Task details:
Your result should be every line of the records below that contains the word "stitch".

Extracted records:
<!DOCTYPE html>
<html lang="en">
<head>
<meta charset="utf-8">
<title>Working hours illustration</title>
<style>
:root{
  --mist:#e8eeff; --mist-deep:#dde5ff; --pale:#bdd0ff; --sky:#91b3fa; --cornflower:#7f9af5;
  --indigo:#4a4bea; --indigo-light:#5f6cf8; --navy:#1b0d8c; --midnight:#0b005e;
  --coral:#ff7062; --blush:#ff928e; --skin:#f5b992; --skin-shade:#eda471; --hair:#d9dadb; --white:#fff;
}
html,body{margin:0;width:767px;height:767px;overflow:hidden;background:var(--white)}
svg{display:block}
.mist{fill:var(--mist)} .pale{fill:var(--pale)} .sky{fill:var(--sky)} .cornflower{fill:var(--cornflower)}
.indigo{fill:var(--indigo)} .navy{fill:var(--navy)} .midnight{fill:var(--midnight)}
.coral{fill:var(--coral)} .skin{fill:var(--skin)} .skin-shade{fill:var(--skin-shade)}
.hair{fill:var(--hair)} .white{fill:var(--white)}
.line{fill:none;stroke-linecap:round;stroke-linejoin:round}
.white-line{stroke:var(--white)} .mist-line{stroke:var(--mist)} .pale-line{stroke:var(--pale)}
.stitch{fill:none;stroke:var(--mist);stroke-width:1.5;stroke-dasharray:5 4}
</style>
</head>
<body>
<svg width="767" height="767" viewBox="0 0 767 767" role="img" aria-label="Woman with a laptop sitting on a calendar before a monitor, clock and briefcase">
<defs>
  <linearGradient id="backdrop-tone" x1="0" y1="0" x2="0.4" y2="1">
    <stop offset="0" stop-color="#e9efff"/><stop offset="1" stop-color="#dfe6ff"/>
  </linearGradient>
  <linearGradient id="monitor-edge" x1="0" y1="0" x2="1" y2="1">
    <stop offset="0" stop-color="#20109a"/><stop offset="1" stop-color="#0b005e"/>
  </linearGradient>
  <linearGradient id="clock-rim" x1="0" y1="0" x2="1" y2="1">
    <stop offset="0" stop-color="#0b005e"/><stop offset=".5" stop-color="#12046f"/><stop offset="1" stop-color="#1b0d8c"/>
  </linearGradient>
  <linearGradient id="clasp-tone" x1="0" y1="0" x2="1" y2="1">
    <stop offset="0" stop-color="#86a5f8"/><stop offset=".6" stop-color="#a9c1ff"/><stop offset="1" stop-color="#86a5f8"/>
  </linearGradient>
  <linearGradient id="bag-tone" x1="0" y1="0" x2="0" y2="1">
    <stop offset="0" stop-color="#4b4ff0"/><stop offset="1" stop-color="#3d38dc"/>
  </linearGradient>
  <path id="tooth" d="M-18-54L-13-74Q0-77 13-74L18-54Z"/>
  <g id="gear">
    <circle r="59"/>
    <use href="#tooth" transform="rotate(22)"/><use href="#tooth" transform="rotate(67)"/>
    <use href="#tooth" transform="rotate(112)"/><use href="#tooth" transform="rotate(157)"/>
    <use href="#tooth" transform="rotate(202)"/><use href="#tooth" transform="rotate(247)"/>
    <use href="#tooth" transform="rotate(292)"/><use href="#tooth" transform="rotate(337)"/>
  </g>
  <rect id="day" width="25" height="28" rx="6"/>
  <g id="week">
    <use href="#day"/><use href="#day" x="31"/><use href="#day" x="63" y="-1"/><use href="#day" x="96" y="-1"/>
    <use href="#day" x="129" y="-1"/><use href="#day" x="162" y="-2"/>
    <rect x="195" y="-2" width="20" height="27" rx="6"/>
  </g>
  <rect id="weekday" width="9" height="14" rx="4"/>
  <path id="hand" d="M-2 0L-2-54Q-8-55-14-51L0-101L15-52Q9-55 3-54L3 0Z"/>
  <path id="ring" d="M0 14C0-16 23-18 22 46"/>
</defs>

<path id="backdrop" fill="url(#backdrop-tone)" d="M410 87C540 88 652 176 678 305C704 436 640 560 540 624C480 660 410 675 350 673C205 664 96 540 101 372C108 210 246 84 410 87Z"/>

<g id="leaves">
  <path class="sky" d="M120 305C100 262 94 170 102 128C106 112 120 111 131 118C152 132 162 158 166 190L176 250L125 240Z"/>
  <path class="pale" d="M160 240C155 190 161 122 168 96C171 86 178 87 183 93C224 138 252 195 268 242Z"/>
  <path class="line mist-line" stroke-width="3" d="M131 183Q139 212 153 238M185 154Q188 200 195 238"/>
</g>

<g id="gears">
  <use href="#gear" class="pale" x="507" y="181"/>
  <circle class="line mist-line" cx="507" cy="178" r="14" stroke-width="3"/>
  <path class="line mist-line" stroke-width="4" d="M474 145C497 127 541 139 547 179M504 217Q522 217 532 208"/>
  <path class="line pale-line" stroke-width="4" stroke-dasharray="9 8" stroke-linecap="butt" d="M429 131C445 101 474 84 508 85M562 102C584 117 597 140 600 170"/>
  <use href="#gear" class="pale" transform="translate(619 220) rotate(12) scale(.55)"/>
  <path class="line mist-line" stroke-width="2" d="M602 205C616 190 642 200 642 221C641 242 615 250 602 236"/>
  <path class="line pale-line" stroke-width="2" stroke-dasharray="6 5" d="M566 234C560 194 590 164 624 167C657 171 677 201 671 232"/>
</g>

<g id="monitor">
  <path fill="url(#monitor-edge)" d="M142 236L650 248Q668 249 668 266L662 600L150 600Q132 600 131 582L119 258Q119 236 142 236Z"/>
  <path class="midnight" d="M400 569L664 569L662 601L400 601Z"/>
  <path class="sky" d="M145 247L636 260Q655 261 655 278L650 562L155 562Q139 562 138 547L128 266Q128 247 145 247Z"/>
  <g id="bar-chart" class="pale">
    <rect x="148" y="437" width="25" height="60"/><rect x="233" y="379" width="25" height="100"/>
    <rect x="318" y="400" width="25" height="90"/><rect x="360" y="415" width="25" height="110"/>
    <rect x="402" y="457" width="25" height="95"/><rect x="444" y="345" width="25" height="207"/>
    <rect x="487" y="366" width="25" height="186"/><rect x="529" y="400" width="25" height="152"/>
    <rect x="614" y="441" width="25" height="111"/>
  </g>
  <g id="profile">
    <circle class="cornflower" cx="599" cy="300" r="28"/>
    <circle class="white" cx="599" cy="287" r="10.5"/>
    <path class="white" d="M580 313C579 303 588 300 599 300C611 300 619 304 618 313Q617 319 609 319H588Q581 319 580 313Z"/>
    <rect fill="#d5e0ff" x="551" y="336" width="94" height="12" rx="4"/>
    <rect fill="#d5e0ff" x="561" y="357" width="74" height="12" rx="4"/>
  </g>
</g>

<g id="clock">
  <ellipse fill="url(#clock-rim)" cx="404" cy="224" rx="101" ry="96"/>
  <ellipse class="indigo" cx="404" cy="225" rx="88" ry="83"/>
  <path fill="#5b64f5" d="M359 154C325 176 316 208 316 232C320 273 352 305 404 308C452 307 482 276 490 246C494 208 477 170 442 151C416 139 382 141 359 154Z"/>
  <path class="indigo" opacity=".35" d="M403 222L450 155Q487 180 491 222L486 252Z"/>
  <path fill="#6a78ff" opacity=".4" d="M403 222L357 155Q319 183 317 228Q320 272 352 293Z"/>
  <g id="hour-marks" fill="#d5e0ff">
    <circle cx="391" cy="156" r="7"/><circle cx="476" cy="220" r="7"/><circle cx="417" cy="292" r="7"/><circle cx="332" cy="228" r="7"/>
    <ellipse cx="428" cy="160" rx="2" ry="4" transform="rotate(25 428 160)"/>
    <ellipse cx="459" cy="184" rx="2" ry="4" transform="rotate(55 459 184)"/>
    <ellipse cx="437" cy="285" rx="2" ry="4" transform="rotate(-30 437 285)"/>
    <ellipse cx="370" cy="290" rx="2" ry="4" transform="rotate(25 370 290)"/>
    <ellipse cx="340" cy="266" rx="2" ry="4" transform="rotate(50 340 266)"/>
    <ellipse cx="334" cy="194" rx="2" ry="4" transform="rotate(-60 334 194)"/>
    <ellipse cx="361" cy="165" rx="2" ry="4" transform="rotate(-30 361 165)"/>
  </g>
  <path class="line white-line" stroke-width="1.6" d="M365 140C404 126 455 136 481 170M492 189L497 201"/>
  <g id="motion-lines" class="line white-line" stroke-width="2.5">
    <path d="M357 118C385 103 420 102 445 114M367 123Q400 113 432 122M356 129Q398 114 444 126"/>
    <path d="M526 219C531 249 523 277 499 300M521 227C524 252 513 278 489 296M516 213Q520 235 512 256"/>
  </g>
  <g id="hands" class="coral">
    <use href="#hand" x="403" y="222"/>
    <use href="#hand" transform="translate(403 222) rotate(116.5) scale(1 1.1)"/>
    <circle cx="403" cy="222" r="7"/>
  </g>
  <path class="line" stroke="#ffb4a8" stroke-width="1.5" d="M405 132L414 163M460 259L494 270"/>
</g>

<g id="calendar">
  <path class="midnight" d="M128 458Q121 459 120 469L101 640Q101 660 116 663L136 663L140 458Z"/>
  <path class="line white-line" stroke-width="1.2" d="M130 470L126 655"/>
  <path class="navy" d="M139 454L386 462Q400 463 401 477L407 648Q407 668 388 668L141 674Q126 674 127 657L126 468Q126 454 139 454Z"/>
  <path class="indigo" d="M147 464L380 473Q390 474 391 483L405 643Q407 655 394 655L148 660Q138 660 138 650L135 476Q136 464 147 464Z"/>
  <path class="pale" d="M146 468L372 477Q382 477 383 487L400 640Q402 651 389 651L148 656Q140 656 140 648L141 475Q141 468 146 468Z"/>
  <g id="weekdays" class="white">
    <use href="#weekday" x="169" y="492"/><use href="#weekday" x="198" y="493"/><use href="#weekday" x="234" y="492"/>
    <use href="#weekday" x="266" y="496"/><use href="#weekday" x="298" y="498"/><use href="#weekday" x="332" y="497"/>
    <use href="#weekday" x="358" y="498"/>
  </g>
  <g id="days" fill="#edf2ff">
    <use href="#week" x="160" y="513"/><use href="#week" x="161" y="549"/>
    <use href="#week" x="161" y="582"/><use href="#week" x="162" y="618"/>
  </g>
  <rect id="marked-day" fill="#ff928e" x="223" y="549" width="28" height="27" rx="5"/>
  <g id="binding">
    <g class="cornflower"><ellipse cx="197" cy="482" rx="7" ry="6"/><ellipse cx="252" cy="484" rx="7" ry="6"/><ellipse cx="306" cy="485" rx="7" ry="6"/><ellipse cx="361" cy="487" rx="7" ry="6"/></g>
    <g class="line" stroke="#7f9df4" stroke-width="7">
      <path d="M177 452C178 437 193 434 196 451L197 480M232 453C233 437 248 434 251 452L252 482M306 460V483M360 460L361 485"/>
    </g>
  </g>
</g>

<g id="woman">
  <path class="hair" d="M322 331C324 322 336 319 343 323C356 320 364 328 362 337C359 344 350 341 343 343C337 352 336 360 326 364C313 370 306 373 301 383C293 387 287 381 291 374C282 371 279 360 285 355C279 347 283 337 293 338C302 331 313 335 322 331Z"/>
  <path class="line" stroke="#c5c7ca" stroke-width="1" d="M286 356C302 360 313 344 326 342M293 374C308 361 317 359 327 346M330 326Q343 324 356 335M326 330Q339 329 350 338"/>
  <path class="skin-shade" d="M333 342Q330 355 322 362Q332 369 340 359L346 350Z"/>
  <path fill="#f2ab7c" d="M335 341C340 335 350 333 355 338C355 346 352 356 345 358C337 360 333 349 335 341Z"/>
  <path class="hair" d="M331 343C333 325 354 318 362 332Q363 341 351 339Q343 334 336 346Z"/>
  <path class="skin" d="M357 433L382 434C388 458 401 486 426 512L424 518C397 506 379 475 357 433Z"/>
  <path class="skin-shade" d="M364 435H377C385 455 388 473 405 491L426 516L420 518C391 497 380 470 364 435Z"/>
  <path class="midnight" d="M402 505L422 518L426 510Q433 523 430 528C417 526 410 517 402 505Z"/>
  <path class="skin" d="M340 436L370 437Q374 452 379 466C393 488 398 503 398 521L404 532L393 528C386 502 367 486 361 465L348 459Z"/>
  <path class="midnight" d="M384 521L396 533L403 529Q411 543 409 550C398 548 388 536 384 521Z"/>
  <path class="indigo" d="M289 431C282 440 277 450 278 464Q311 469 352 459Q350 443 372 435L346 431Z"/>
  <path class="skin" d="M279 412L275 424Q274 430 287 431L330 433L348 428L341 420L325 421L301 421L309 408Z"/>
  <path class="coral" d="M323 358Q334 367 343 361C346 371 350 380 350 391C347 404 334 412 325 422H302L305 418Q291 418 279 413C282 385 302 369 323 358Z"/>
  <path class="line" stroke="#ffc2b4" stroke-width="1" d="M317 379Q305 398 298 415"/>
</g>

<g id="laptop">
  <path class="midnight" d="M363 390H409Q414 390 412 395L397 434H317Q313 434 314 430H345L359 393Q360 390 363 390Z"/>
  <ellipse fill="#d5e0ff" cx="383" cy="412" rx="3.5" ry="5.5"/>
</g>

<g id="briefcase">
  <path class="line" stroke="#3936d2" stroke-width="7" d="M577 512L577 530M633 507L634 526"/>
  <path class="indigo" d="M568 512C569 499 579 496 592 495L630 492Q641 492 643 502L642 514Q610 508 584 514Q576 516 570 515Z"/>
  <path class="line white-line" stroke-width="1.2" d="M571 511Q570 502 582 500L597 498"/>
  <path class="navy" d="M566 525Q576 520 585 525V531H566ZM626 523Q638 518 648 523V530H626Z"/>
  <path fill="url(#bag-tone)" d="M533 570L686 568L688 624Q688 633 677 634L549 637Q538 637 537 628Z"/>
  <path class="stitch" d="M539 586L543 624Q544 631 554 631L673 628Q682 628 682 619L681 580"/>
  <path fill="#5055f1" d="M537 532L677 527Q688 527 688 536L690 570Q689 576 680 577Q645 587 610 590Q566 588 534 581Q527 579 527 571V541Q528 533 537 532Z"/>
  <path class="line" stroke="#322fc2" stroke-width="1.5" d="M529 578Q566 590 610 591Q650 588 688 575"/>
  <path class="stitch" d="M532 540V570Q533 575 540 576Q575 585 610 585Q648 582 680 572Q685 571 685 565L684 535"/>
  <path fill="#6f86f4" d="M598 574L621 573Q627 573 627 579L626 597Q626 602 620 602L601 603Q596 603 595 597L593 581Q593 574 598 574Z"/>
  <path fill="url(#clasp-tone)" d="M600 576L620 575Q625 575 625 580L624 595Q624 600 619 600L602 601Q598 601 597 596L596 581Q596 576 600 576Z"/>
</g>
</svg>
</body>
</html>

Finished task:
.stitch{fill:none;stroke:var(--mist);stroke-width:1.5;stroke-dasharray:5 4}
  <path class="stitch" d="M539 586L543 624Q544 631 554 631L673 628Q682 628 682 619L681 580"/>
  <path class="stitch" d="M532 540V570Q533 575 540 576Q575 585 610 585Q648 582 680 572Q685 571 685 565L684 535"/>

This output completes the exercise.